In the copy, include no images, and repeat each entry precisely as written.

■ Task data
____

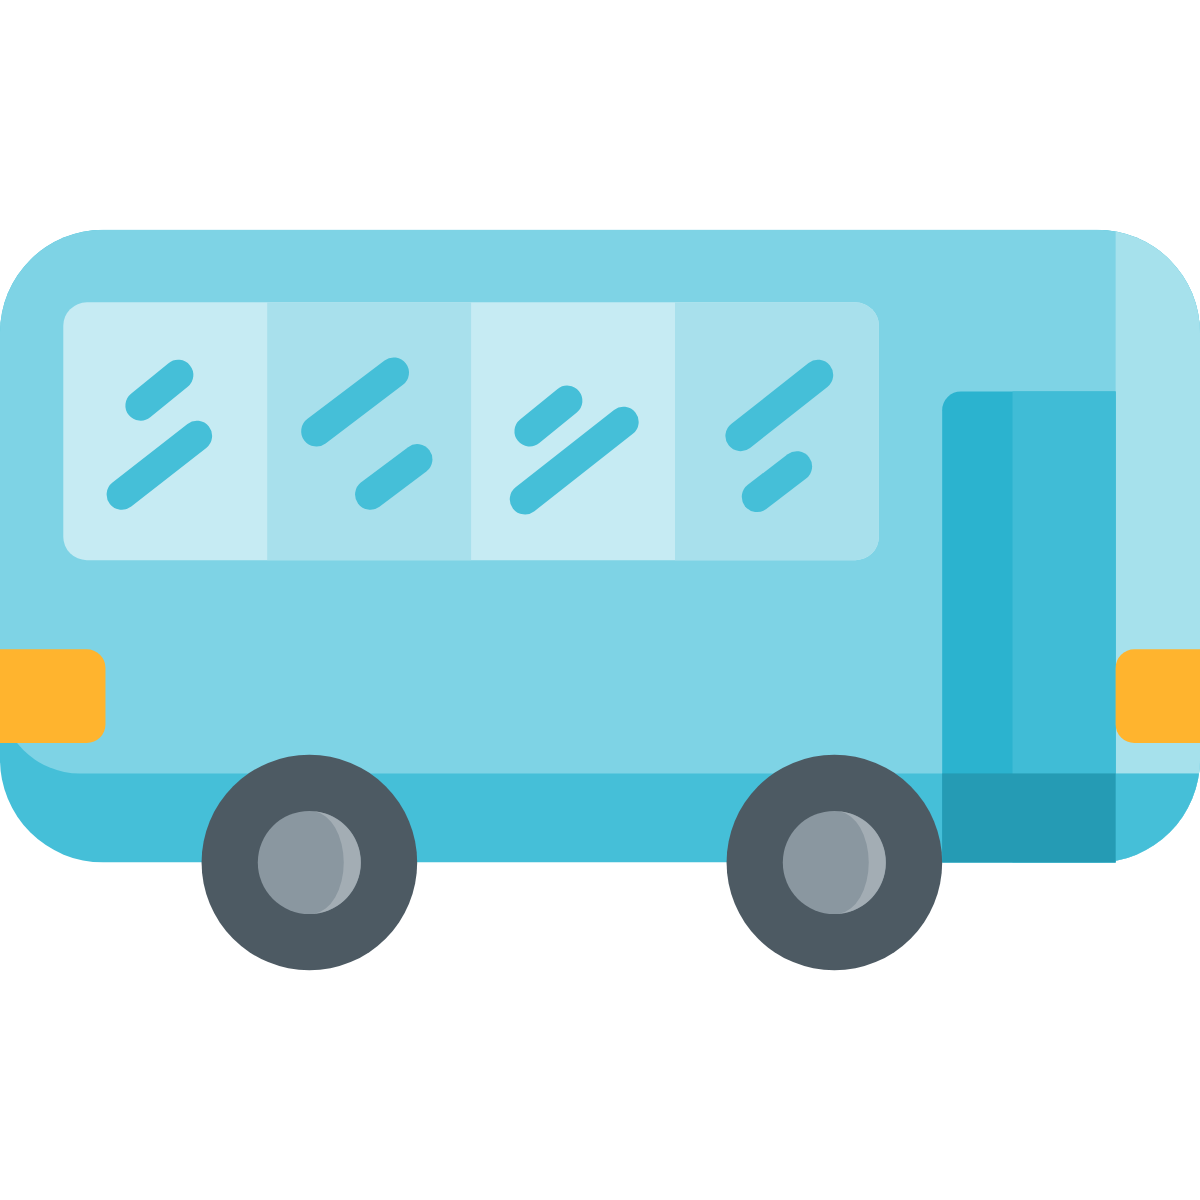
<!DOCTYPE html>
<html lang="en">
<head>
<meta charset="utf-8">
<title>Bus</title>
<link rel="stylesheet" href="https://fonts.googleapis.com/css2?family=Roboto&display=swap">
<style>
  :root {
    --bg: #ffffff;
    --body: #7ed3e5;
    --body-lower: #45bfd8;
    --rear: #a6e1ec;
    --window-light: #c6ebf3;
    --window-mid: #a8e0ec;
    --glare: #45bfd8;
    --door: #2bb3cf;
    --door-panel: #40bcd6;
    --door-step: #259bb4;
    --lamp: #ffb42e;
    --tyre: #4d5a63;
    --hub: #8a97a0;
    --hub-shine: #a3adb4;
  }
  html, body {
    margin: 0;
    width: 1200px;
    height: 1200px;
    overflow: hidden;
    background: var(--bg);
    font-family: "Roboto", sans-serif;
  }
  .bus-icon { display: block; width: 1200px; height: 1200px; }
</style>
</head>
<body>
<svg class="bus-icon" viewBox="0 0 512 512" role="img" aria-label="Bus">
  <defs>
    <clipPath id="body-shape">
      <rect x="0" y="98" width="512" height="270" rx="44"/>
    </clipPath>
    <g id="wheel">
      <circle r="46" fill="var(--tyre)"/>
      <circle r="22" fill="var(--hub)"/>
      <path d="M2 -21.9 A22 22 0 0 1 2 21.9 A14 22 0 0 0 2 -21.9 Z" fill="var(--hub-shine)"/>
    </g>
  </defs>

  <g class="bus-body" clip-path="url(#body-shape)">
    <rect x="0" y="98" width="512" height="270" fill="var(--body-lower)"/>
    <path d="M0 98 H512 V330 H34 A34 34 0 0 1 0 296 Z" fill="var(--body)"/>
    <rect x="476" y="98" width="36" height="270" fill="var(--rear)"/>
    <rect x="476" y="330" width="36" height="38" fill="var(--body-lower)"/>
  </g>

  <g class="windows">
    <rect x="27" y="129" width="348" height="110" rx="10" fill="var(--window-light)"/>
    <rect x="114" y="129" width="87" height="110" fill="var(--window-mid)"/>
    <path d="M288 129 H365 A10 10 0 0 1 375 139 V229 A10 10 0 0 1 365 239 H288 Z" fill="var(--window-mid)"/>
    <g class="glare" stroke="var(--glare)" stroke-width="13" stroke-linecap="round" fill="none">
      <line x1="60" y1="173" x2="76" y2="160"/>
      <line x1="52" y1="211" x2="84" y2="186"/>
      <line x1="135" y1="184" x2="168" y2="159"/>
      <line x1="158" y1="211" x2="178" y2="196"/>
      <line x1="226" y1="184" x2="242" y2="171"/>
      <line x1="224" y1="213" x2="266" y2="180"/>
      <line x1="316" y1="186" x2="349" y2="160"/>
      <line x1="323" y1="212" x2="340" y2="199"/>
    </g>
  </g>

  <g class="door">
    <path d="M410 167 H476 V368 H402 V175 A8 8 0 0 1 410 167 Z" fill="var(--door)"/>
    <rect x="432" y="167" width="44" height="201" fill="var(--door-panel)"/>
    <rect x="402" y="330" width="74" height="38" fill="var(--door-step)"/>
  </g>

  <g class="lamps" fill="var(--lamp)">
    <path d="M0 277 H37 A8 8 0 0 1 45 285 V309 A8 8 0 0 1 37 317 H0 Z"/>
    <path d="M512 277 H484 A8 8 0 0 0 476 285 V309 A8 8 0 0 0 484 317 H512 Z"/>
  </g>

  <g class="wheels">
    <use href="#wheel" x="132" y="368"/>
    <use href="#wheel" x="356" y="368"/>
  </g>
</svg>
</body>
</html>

____

■ Task output
<!DOCTYPE html>
<html lang="en">
<head>
<meta charset="utf-8">
<title>Bus</title>
<link rel="stylesheet" href="https://fonts.googleapis.com/css2?family=Roboto&display=swap">
<style>
  :root {
    --bg: #ffffff;
    --body: #7ed3e5;
    --body-lower: #45bfd8;
    --rear: #a6e1ec;
    --window-light: #c6ebf3;
    --window-mid: #a8e0ec;
    --glare: #45bfd8;
    --door: #2bb3cf;
    --door-panel: #40bcd6;
    --door-step: #259bb4;
    --lamp: #ffb42e;
    --tyre: #4d5a63;
    --hub: #8a97a0;
    --hub-shine: #a3adb4;
  }
  html, body {
    margin: 0;
    width: 1200px;
    height: 1200px;
    overflow: hidden;
    background: var(--bg);
    font-family: "Roboto", sans-serif;
  }
  .bus-icon { display: block; width: 1200px; height: 1200px; }
</style>
</head>
<body>
<svg class="bus-icon" viewBox="0 0 512 512" role="img" aria-label="Bus">
  <defs>
    <clipPath id="body-shape">
      <rect x="0" y="98" width="512" height="270" rx="44"/>
    </clipPath>
    <g id="wheel">
      <circle r="46" fill="var(--tyre)"/>
      <circle r="22" fill="var(--hub)"/>
      <path d="M2 -21.9 A22 22 0 0 1 2 21.9 A14 22 0 0 0 2 -21.9 Z" fill="var(--hub-shine)"/>
    </g>
  </defs>

  <g class="bus-body" clip-path="url(#body-shape)">
    <rect x="0" y="98" width="512" height="270" fill="var(--body-lower)"/>
    <path d="M0 98 H512 V330 H34 A34 34 0 0 1 0 296 Z" fill="var(--body)"/>
    <rect x="476" y="98" width="36" height="270" fill="var(--rear)"/>
    <rect x="476" y="330" width="36" height="38" fill="var(--body-lower)"/>
  </g>

  <g class="windows">
    <rect x="27" y="129" width="348" height="110" rx="10" fill="var(--window-light)"/>
    <rect x="114" y="129" width="87" height="110" fill="var(--window-mid)"/>
    <path d="M288 129 H365 A10 10 0 0 1 375 139 V229 A10 10 0 0 1 365 239 H288 Z" fill="var(--window-mid)"/>
    <g class="glare" stroke="var(--glare)" stroke-width="13" stroke-linecap="round" fill="none">
      <line x1="60" y1="173" x2="76" y2="160"/>
      <line x1="52" y1="211" x2="84" y2="186"/>
      <line x1="135" y1="184" x2="168" y2="159"/>
      <line x1="158" y1="211" x2="178" y2="196"/>
      <line x1="226" y1="184" x2="242" y2="171"/>
      <line x1="224" y1="213" x2="266" y2="180"/>
      <line x1="316" y1="186" x2="349" y2="160"/>
      <line x1="323" y1="212" x2="340" y2="199"/>
    </g>
  </g>

  <g class="door">
    <path d="M410 167 H476 V368 H402 V175 A8 8 0 0 1 410 167 Z" fill="var(--door)"/>
    <rect x="432" y="167" width="44" height="201" fill="var(--door-panel)"/>
    <rect x="402" y="330" width="74" height="38" fill="var(--door-step)"/>
  </g>

  <g class="lamps" fill="var(--lamp)">
    <path d="M0 277 H37 A8 8 0 0 1 45 285 V309 A8 8 0 0 1 37 317 H0 Z"/>
    <path d="M512 277 H484 A8 8 0 0 0 476 285 V309 A8 8 0 0 0 484 317 H512 Z"/>
  </g>

  <g class="wheels">
    <use href="#wheel" x="132" y="368"/>
    <use href="#wheel" x="356" y="368"/>
  </g>
</svg>
</body>
</html>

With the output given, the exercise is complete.